Public sphere, a concept created in the 18th, is a discursive place where people can interchange their opinions to create a common judgment, according to Hauser (Hauser, G., 1988).
The strong development of the Internet in the 21st century has contributed vastly to “public sphere”. One of the most typical examples of its contribution is blogs. Blogging is no longer strange to us. It has become an important part of our lives. It could be wordpress, it could be blog spot or blog society. There are several blog sites to choose but they all have some characteristics in common:
- Blogging is a simple way to share your own stories, own experience and viewpoints
- Blogging is also a way to raise a point, to debate, to reject a notion. It’s a place for both professionals and amateurs to express their views about politics and social issue. Everything is free. Everybody is able to join.
“Blogging reverses a trend that had become increasingly worrying in an era dominated by mass media, namely the erosion of what the cultural critic Jurgen Habermas called ‘the public sphere‘–an area where citizens gather to generate opinions and attitudes that affirm or challenge the actions of the state. Mass media offered the illusion of diversity while narrowing the range of real choices available–the ‘600 channels and nothing on’ syndrome. Blogging has revived–and begun to expand–the public sphere, and in the process may revitalize our democracies.” said John Naughton
- Neal, C.2012, “THE PUBLIC SPHERE AND THE NEW MEDIA”, Social media today
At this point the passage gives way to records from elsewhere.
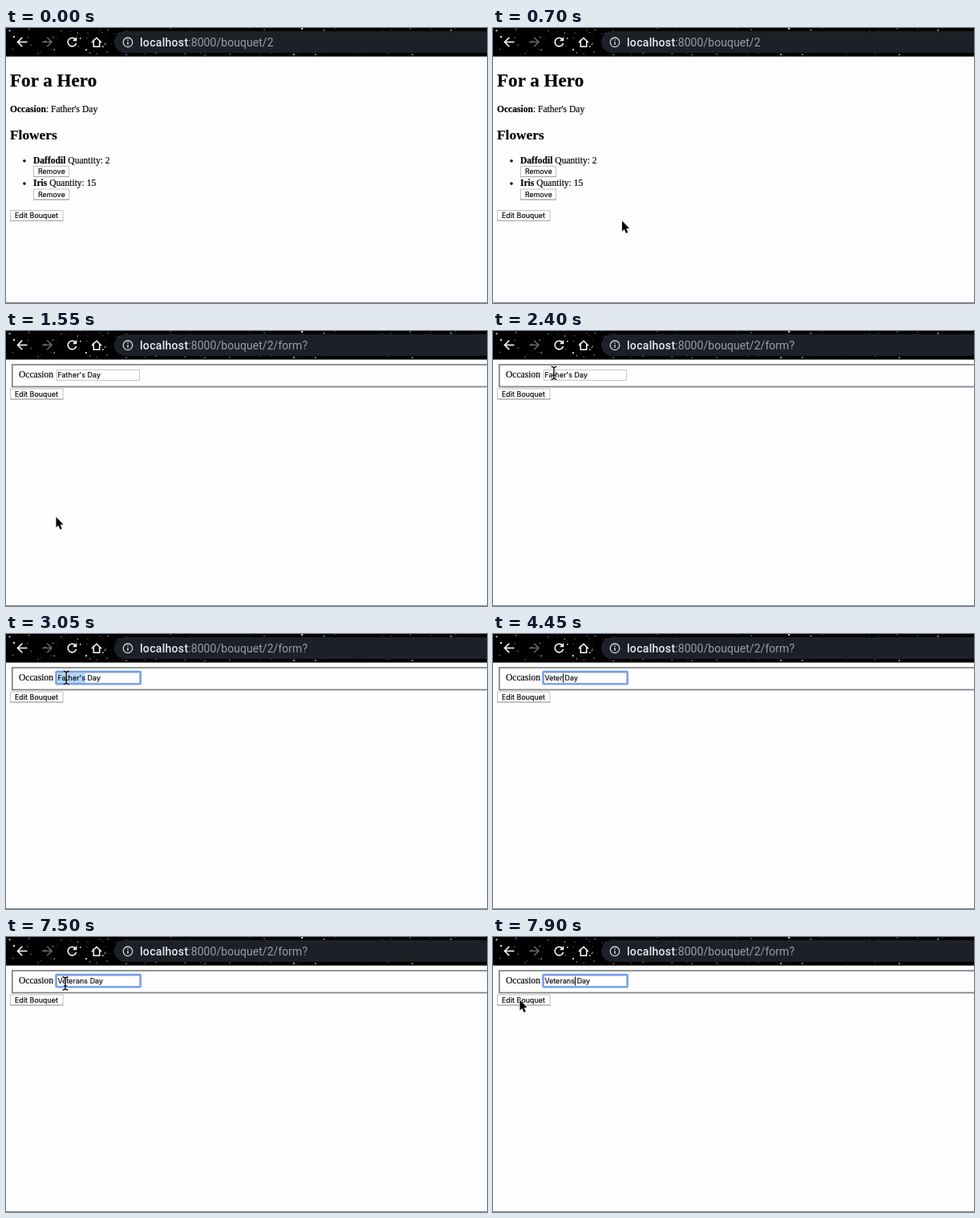
Recreate the animation shown at these times as an HTML page. Size 600 by 343 pixels, loop 8 s.

```html
<!DOCTYPE html>
<html lang="en">
<head>
<meta charset="utf-8">
<title>Bouquet</title>
<style>
  html, body { margin: 0; height: 100%; overflow: hidden; background: #fefdff; }
  svg { display: block; width: 600px; height: 343px; }
  text { white-space: pre; font: 11.55px "Liberation Serif", serif; stroke: #000; stroke-width: .18px; }
  .ui { font: 8.8px Inter, sans-serif; letter-spacing: .1px; }
  .url { font: 14.1px Roboto, sans-serif; fill: #999da3; stroke: none; }
  .host { font-weight: 500; letter-spacing: .25px; fill: #e8eaed; }
  .b { font-weight: 700; }
  .button rect { fill: #fff; stroke: #c2c2c2; }
  .button path { stroke: #a2a2a2; }
  .icon { fill: none; stroke: #fff; stroke-width: 1.6; }
</style>
</head>
<body>
<svg viewBox="0 0 600 343">
  <rect width="600" height="35.6" fill="#000"/>
  <g id="stars" fill="#fff"></g>
  <rect x="135" y="4" width="500" height="27" rx="13.5" fill="#1e2028"/>
  <g class="icon">
    <path d="M26.5 17.5H15M20.3 11.7L14.5 17.5L20.3 23.3"/>
    <path d="M45 17.5H56.5M51.2 11.7L57 17.5L51.2 23.3" stroke="#66686c"/>
    <path d="M86.5 14A5.3 5.3 0 1 0 87.6 19"/>
    <path d="M88.3 11V16.3H83Z" fill="#fff" stroke="none"/>
    <path d="M107 18.2L113 12.2L119 18.2M109.3 16.5V23.2H116.7V16.5" stroke-width="1.5"/>
    <circle cx="152" cy="17.8" r="5.8" stroke="#d5d7da" stroke-width="1.3"/>
    <path d="M152 17V21M152 14.3V15.7" stroke="#d5d7da" stroke-width="1.4"/>
  </g>
  <text class="url" x="167" y="22.5"><tspan class="host">localhost</tspan><tspan id="path"></tspan></text>

  <g id="detail">
    <text class="b" x="5" y="73" style="font-size:23.1px">For a Hero</text>
    <text x="5" y="104.8"><tspan class="b">Occasion</tspan>: Father's Day</text>
    <text class="b" x="5" y="138.5" style="font-size:17.33px">Flowers</text>
    <circle cx="23" cy="165.8" r="1.8"/>
    <text x="34" y="168.7"><tspan class="b">Daffodil</tspan> Quantity: 2</text>
    <circle cx="23" cy="194" r="1.8"/>
    <text x="34" y="197"><tspan class="b">Iris</tspan> Quantity: 15</text>
  </g>

  <g id="form">
    <rect x="7.8" y="42" width="620" height="27.5" fill="none" stroke="#808080" stroke-width="1.7"/>
    <text x="16" y="58.2">Occasion</text>
    <rect x="63.5" y="48.5" width="103" height="13" fill="#fff" stroke="#c6c6c6"/>
    <g id="ring" fill="none">
      <rect x="61.5" y="46" width="107.3" height="17.2" rx="1.5" stroke="#b9d0fb"/>
      <rect x="62.5" y="47" width="105.3" height="15.2" rx=".8" stroke="#6f9ff3" stroke-width="2"/>
    </g>
    <rect id="selection" x="64.5" y="49" height="12" fill="#b3d7ff"/>
    <text class="ui" id="value" x="64.5" y="58.2"></text>
    <rect id="caret" y="49.5" width="1" height="11"/>
  </g>

  <path d="M0 342.5H600" stroke="#8c8c8c"/>
  <path id="arrow" d="M0 0V13L2.9 10.4L5 15.4L7.3 14.4L5.2 9.5H9.1Z" stroke="#fff" stroke-width="1.2" paint-order="stroke"/>
  <g id="beam" fill="none">
    <path d="M-3.5 -8Q0 -8 0 -5.5Q0 -8 3.5 -8M0 -6V6M-3.5 8Q0 8 0 5.5Q0 8 3.5 8M-1.8 3H1.8" stroke="#fff" stroke-width="2.4" opacity=".7"/>
    <path d="M-3.5 -8Q0 -8 0 -5.5Q0 -8 3.5 -8M0 -6V6M-3.5 8Q0 8 0 5.5Q0 8 3.5 8M-1.8 3H1.8" stroke="#000" stroke-width="1.3"/>
  </g>
</svg>
<script>
const $ = id => document.getElementById(id);
const NS = "http://www.w3.org/2000/svg";

function add(parent, tag, attrs, text = "") {
  const el = parent.appendChild(document.createElementNS(NS, tag));
  for (const key in attrs) el.setAttribute(key, attrs[key]);
  el.textContent = text;
  return el;
}

function button(parent, x, y, w, label) {
  const g = add(parent, "g", { class: "button" });
  add(g, "rect", { x: x + .5, y: y + .5, width: w - 1, height: 13 });
  add(g, "path", { d: `M${x} ${y + 13.5}h${w}` });
  add(g, "text", { class: "ui", x: x + 5.9, y: y + 10.2 }, label);
}
button($("detail"), 34, 172, 45, "Remove");
button($("detail"), 34, 200.5, 45, "Remove");
button($("detail"), 5, 227, 66.5, "Edit Bouquet");
button($("form"), 5, 71.5, 66.5, "Edit Bouquet");

let seed = 11;
const random = () => (seed = seed * 16807 % 2147483647) / 2147483647;
for (let i = 0; i < 240; i++) {
  add($("stars"), "circle", {
    cx: random() * 600, cy: random() * 34,
    r: .4 + random() ** 3 * .9, opacity: .4 + random() * .6
  });
}

// [time, x, y] of the pointer
const approach = [[250, 398, 297], [400, 345, 282], [600, 210, 250], [800, 112, 231],
  [950, 80, 227.5], [1050, 73, 229], [1250, 66.8, 229.8], [1400, 66.8, 229.8],
  [1550, 62.5, 232], [1600, 62, 233], [1850, 61, 232], [2000, 62, 200],
  [2150, 80, 125], [2300, 84, 66], [2400, 76, 52.3], [2500, 75, 50.5],
  [2650, 75, 54], [2700, 75.2, 54.5]];
const leave = [[7500, 74, 58], [7650, 62, 67], [7800, 38, 76], [7900, 33.5, 78.5]];

function along(points, t) {
  const i = points.findIndex(p => p[0] > t);
  if (i < 0) return points.at(-1).slice(1);
  const [a, b] = [points[i - 1], points[i]];
  const k = (t - a[0]) / (b[0] - a[0]);
  return [a[1] + (b[1] - a[1]) * k, a[2] + (b[2] - a[2]) * k];
}

const keyTimes = [3850, 4100, 4250, 4350, 4450, 5100, 5550, 6550];
const blinks = [[4950, 5100], [6050, 6550], [7050, 7550]];
const show = (id, on) => $(id).style.display = on ? "" : "none";

function draw(t) {
  const onForm = t >= 1450;
  show("detail", !onForm);
  show("form", onForm);
  $("path").textContent = ":8000/bouquet/2" + (onForm ? "/form?" : "");

  if (onForm) {
    const count = keyTimes.filter(k => k <= t).length;
    const word = count ? "Veterans".slice(0, count) : "Father's";
    $("value").textContent = word + " Day";
    const width = $("value").getSubStringLength(0, word.length);
    show("ring", t >= 2900);
    show("selection", t >= 3050 && !count);
    $("selection").setAttribute("width", width);
    show("caret", count && !blinks.some(([a, b]) => t >= a && t < b));
    $("caret").setAttribute("x", Math.round(64.5 + width));
  }

  const visible = t >= 250 && t < 3850 || t >= 7500;
  const [x, y] = visible ? along(t < 3850 ? approach : leave, t) : [0, 0];
  const overInput = onForm && x > 63 && y > 48 && y < 62;
  show("arrow", visible && !overInput);
  show("beam", visible && overInput);
  for (const id of ["arrow", "beam"]) $(id).setAttribute("transform", `translate(${x} ${y})`);
}

function tick() {
  draw(Math.floor(performance.now() % 8000 / 50) * 50);
  requestAnimationFrame(tick);
}
tick();
</script>
</body>
</html>
```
- John Naughton, “Why Everyone’s Invited to the Tenth Birthday Bash for Blogger.” The Observer, Sep. 13, 2009